Nikkei capped the session higher with 0.22% after falling to a four-month low, while the Shanghai index gained 0.25%. Meanwhile, Hang Seng is down by 0.59% and Australia’s A SX 200 is down by 0.13%.

Commodity prices also turned higher during the session. Gold is currently up by 1% to $1,265.85, Brent crude oil is up by 1.04% to $55.46, and U.S. crude oil prices is up by 1.20% to $53.32.

Market Movers:

JPY – The low-yielding yen shot higher at the news of the U.S. launching the missile strikes, but it soon lost some of its momentum as traders took their positions out ahead of the NFP report.

USD/JPY fell to 110.11 before recovering to 110.50, EUR/JPY dropped to 117.32 before closing at 117.52, and GBP/JPY hit session bottom at 109.68 before rising back up to 109.89.

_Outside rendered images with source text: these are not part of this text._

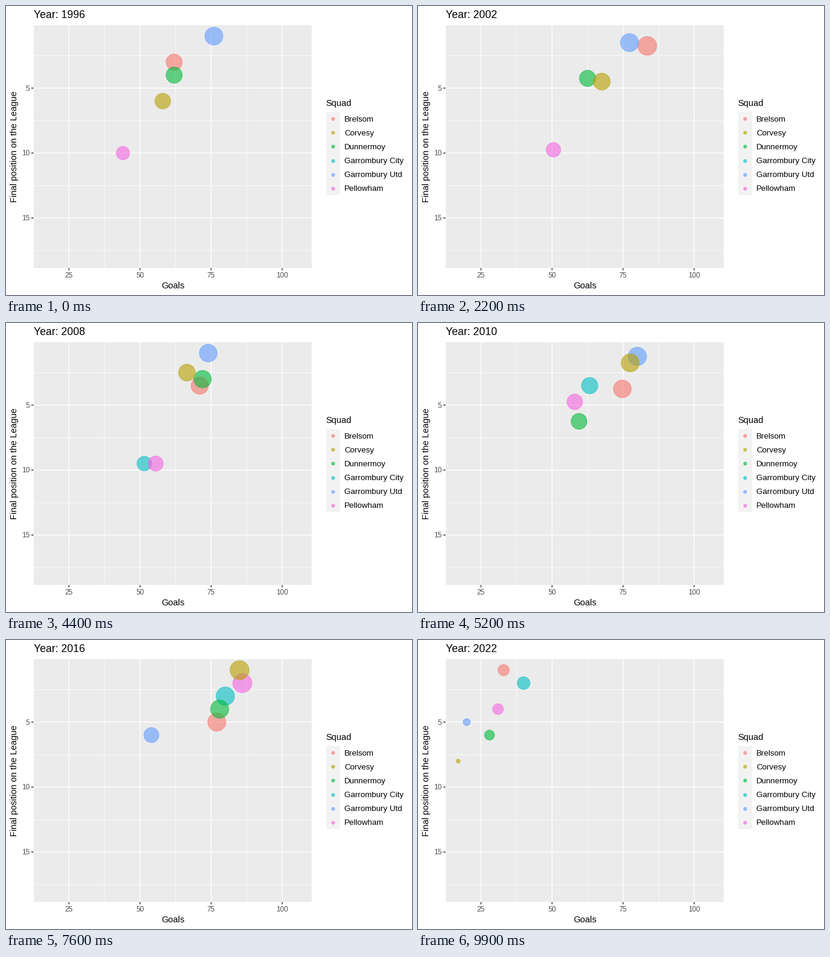
A matplotlib script for the animation above (10 s loop, 672 px wide and 480 px high).

```python
import numpy as np
import matplotlib.pyplot as plt
from matplotlib.animation import FuncAnimation
from matplotlib.colors import to_rgba
from matplotlib.patches import Rectangle

plt.rcParams["font.family"] = "Liberation Sans"

W, H, DPI = 672, 480, 96
FRAMES, INTERVAL = 100, 100
FIRST, LAST = 1996, 2022
SPAN = LAST - FIRST
LEFT, RIGHT, TOP, BOTTOM = 45.6, 506.3, 31.7, 435.3
X_RANGE, Y_RANGE = (12.55, 110.45), (0.15, 18.85)
GOALS_MIN, GOALS_MAX = 17, 106
ALPHA = 0.6
PT = 0.75  # points per pixel
STROKE = 0.945
NA = np.nan

# Key frame of each season
keys = [round(1 + k * (FRAMES - 1) / SPAN) - 1 for k in range(SPAN + 1)]


def px(goals):
    return np.interp(goals, X_RANGE, (LEFT, RIGHT))


def py(place):
    return np.interp(place, Y_RANGE, (TOP, BOTTOM))


def dot_size(goals):
    share = (np.asarray(goals, float) - GOALS_MIN) / (GOALS_MAX - GOALS_MIN)
    return 2 + 10 * np.sqrt(share)


def area(size):
    """Scatter area in square points of a dot of the given size in mm."""
    return (0.75 * (size * 72.27 / 25.4 + STROKE)) ** 2


squads = []


def squad(name, color, goals, places):
    squads.append(dict(name=name, color=to_rgba(color, ALPHA),
                       goals=np.array(goals, float),
                       places=np.array(places, float),
                       sizes=dot_size(goals)))


squad("Brelsom", "#F8766D",
      [62, 68, 59, 73, 63, 79, 85, 73, 87, 68, 63, 74, 68, 83,
       72, 74, 72, 68, 71, 65, 77, 74, 73, 56, 55, 61, 33],
      [3, 1, 2, 2, 2, 1, 2, 1, 2, 4, 4, 3, 4, 3,
       4, 3, 4, 4, 3, 2, 5, 6, 5, 8, 8, 5, 1])
squad("Corvesy", "#B79F00",
      [58, 71, 57, 53, 68, 66, 68, 67, 72, 72, 64, 65, 68, 103,
       69, 65, 75, 71, 73, 59, 85, 62, 63, 69, 58, 76, 17],
      [6, 4, 3, 5, 6, 6, 4, 2, 1, 1, 2, 2, 3, 1,
       2, 6, 3, 3, 1, 10, 1, 5, 3, 4, 4, 3, 8])
squad("Dunnermoy", "#00BA38",
      [62, 68, 68, 51, 71, 67, 61, 55, 52, 57, 57, 67, 77, 61,
       59, 47, 71, 101, 52, 63, 78, 84, 89, 85, 68, 94, 28],
      [4, 3, 7, 4, 3, 2, 5, 4, 5, 3, 3, 4, 2, 7,
       6, 8, 7, 2, 6, 8, 4, 4, 2, 1, 3, 2, 6])
squad("Garrombury City", "#00BFC4",
      [NA, NA, NA, NA, 41, NA, 47, 55, 47, 43, 29, 45, 58, 73,
       60, 93, 66, 102, 83, 71, 80, 106, 95, 102, 83, 99, 40],
      [NA, NA, NA, NA, 18, NA, 9, 16, 8, 15, 14, 9, 10, 5,
       3, 1, 2, 1, 2, 4, 3, 1, 1, 2, 1, 1, 2])
squad("Garrombury Utd", "#619CFF",
      [76, 73, 80, 97, 79, 87, 74, 64, 58, 72, 83, 80, 68, 86,
       78, 89, 86, 64, 62, 49, 54, 68, 65, 66, 73, 57, 20],
      [1, 2, 1, 1, 1, 3, 1, 3, 3, 2, 1, 1, 1, 2,
       1, 2, 1, 7, 4, 5, 6, 2, 6, 3, 2, 6, 5])
squad("Pellowham", "#F564E3",
      [44, 44, 47, 57, 47, 49, 51, 47, 47, 53, 57, 66, 45, 67,
       55, 66, 66, 55, 58, 69, 86, 74, 67, 61, 68, 69, 31],
      [10, 14, 11, 10, 12, 9, 10, 14, 9, 5, 5, 11, 8, 4,
       5, 4, 5, 6, 5, 3, 2, 3, 4, 6, 7, 4, 4])

stack = [squads[i] for i in (0, 3, 4, 5, 2, 1)]  # back to front
colors = np.array([s["color"] for s in stack])

fig = plt.figure(figsize=(W / DPI, H / DPI), dpi=DPI, facecolor="white")
ax = fig.add_axes([0, 0, 1, 1])
ax.set(xlim=(0, W), ylim=(H, 0))
ax.axis("off")


def box(x0, y0, x1, y1, color):
    ax.add_patch(Rectangle((x0, y0), x1 - x0, y1 - y0, fc=color, lw=0, zorder=0))


def line(xs, ys, color, width, z):
    ax.plot(xs, ys, color=color, lw=width * PT, zorder=z,
            solid_capstyle="butt", snap=False)


def label(x, y, text, size, color="black", ha="left", **kw):
    return ax.text(x, y, text, fontsize=size, color=color, ha=ha,
                   va="baseline", **kw)


# Panel with grid and axes
box(46, 32, 506, 435, "#EBEBEB")
for g in (37.5, 62.5, 87.5):
    line([px(g)] * 2, [TOP, BOTTOM], "white", 0.71, 1)
for p in (2.5, 7.5, 12.5, 17.5):
    line([LEFT, RIGHT], [py(p)] * 2, "white", 0.71, 1)
for g in (25, 50, 75, 100):
    x = px(g)
    line([x, x], [TOP, BOTTOM], "white", 1.42, 2)
    line([x, x], [BOTTOM, BOTTOM + 3.67], "#333333", 1.42, 2)
    label(x, 451, str(g), 8.8, "#4D4D4D", "center")
for p in (5, 10, 15):
    y = py(p)
    line([LEFT, RIGHT], [y, y], "white", 1.42, 2)
    line([LEFT - 3.67, LEFT], [y, y], "#333333", 1.42, 2)
    label(39, y + 4.2, str(p), 8.8, "#4D4D4D", "right")

label((LEFT + RIGHT) / 2, 469, "Goals", 11, ha="center")
label(18, (TOP + BOTTOM) / 2, "Final position on the League", 11, ha="center",
      rotation=90, rotation_mode="anchor")
title = label(LEFT, 20, "", 13.2)

# Legend
label(529.8, 166, "Squad", 11)
box(530, 176, 553, 314, "#F2F2F2")
for i, s in enumerate(squads):
    y = 187.4 + 23.04 * i
    ax.scatter([541.3], [y], s=area(1.5), color=[s["color"]],
               lw=STROKE * PT, zorder=3)
    label(560.2, y + 4.6, s["name"], 10)

dots = ax.scatter([], [], lw=STROKE * PT, zorder=3)


def update(frame):
    goals, places, sizes = (
        np.array([np.interp(frame, keys, s[k]) for s in stack])
        for k in ("goals", "places", "sizes"))
    on = ~np.isnan(goals)
    dots.set_offsets(np.column_stack([px(goals[on]), py(places[on])]))
    dots.set_sizes(area(sizes[on]), DPI)
    dots.set_facecolor(colors[on])
    dots.set_edgecolor(colors[on])
    title.set_text(f"Year: {round(FIRST + SPAN * frame / (FRAMES - 1))}")
    return dots, title


anim = FuncAnimation(fig, update, frames=FRAMES, interval=INTERVAL,
                     repeat=True, repeat_delay=0)
plt.show()
```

AUD and CAD
– High-yielding comdolls like the Aussie and Loonie got hit by overall risk aversion, but soon took advantage of higher gold and oil prices.

AUD/USD dropped to .7515 before recovering to .7531 while USD/CAD shot up to 1.3434 before falling back down to 1.3405. AUD/JPY also recovered from its 82.80 low to trade at 83.24 while CAD/JPY fell to 82.11 before popping back up to 82.45.

Watch Out For:

  • 5:45 am GMT: Switzerland’s unemployment rate expected to remain at 3.3%
  • 6:00 am GMT: German industrial production (-0.1% expected, 2.8% previous)
  • 6:00 am GMT: German trade balance (19.4B expected, 18.5B previous)
  • 6:45 am GMT: French government budget balance
  • 6:45 am GMT: French industrial production (0.5% expected, -0.3% previous)
  • 6:45 am GMT: French trade balance (-4.9B expected, -7.9B previous)
  • 7:00 am GMT: Switzerland’s foreign currency reserves
  • 7:30 am GMT: U.K. Halifax house price index (0.2% expected, 0.1% previous)
  • 8:00 am GMT: Italian retail sales (-0.1% expected, 1.4% previous)
  • 8:30 am GMT: U.K. manufacturing production (0.3% expected, -1.9% previous)
  • 8:30 am GMT: U.K. goods trade balance (-10.9B expected, -10.8B previous)
  • 8:30 am GMT: U.K. construction output (0.1% expected, -0.4% previous)
  • 8:30 am GMT: U.K. industrial output (0.2% expected, -0.4% previous)
  • 9:00 am GMT: BOE’s Mark Carney to give a speech in London